Task statement -
Pull out every line with the word "note" from the entries below.

--------------------------------------------------

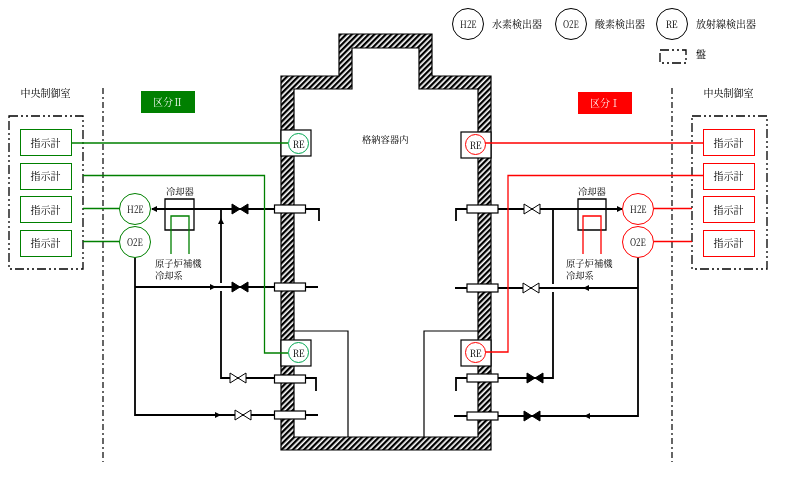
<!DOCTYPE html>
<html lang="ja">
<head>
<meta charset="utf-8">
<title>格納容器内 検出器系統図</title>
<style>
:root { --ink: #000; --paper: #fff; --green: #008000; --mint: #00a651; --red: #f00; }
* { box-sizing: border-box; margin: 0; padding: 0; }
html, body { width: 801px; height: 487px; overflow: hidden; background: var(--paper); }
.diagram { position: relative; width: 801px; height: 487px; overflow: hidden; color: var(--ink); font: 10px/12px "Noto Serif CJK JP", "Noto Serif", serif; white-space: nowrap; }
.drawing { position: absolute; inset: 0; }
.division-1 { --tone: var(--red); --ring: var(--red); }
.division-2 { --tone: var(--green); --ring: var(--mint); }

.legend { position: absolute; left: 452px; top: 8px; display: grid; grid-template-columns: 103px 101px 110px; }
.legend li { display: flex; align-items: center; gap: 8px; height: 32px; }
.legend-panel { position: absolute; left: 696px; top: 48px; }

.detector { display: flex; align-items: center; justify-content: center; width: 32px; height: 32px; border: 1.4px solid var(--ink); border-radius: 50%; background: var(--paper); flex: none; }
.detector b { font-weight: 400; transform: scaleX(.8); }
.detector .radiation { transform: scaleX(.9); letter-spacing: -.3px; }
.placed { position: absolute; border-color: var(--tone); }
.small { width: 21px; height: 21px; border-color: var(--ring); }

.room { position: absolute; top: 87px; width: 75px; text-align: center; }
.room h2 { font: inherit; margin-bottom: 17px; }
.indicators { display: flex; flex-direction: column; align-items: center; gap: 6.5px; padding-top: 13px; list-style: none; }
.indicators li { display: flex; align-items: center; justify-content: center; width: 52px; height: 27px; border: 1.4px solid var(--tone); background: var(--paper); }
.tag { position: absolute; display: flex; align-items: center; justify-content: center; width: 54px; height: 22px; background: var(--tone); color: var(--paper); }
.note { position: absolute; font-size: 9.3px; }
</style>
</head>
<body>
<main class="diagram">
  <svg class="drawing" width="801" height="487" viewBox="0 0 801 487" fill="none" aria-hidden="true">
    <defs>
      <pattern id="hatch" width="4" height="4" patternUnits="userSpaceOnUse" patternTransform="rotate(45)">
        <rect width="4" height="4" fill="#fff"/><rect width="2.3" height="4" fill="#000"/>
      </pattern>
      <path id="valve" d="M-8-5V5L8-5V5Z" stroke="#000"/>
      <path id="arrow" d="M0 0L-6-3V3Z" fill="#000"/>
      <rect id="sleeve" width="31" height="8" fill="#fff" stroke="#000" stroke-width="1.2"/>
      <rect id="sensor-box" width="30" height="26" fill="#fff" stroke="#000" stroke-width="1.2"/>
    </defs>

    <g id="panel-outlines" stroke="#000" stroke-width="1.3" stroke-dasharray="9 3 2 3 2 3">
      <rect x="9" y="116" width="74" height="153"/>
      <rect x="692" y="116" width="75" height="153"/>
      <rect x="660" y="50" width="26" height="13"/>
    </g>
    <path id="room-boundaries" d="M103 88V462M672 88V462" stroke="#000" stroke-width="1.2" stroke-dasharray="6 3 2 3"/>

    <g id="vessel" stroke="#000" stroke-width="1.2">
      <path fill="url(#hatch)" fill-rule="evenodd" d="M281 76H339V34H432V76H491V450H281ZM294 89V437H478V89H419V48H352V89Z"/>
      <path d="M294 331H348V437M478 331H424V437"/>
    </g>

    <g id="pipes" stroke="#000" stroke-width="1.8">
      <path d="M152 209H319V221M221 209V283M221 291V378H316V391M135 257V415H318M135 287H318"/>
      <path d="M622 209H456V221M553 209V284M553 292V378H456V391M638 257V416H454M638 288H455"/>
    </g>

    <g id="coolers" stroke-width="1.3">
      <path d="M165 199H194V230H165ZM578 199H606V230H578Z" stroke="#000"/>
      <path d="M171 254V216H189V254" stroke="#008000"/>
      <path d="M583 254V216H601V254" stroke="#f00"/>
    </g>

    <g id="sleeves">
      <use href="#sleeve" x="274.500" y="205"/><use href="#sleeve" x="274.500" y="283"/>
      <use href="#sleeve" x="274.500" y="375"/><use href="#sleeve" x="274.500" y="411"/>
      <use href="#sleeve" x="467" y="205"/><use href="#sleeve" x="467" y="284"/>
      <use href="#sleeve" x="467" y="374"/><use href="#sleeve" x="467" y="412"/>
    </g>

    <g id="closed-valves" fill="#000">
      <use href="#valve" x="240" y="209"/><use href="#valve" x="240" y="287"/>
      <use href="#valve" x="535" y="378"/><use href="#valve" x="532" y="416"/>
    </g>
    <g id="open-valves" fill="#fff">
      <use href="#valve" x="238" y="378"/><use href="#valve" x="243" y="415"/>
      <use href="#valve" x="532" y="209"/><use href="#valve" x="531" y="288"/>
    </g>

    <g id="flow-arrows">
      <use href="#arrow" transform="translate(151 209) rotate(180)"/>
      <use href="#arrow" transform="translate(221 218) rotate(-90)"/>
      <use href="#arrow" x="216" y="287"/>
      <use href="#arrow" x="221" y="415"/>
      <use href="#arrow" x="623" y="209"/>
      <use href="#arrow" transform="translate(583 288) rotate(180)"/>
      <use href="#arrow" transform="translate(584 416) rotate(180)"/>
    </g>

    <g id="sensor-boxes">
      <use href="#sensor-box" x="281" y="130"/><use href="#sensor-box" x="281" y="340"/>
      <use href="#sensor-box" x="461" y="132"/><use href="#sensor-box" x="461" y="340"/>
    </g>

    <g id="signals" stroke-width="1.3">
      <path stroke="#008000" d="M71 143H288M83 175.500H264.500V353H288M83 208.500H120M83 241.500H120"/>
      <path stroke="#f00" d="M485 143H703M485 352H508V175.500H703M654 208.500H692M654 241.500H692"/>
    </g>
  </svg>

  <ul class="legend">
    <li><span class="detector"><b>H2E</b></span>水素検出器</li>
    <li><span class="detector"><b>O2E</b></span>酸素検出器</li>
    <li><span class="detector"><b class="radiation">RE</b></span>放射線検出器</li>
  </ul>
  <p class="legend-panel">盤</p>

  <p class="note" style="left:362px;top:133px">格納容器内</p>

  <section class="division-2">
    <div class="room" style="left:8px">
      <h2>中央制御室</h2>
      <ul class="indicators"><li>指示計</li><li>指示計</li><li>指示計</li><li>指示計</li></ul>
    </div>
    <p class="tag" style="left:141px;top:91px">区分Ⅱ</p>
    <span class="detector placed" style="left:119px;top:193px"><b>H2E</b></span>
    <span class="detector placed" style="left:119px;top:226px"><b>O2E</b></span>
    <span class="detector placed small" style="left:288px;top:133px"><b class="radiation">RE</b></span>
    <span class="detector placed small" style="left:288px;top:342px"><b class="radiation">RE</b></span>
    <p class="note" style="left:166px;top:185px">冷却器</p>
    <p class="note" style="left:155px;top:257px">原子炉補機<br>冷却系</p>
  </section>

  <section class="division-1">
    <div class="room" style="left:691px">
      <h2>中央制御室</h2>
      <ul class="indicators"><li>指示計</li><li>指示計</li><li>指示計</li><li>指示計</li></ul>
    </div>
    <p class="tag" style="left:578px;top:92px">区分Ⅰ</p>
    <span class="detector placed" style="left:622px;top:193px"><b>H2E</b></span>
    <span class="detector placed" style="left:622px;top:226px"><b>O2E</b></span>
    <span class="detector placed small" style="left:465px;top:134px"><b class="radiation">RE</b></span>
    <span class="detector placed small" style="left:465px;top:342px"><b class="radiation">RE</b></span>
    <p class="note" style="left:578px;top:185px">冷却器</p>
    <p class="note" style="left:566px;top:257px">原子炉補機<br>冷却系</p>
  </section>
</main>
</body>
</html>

--------------------------------------------------

Task output -
.note { position: absolute; font-size: 9.3px; }
  <p class="note" style="left:362px;top:133px">格納容器内</p>
    <p class="note" style="left:166px;top:185px">冷却器</p>
    <p class="note" style="left:155px;top:257px">原子炉補機<br>冷却系</p>
    <p class="note" style="left:578px;top:185px">冷却器</p>
    <p class="note" style="left:566px;top:257px">原子炉補機<br>冷却系</p>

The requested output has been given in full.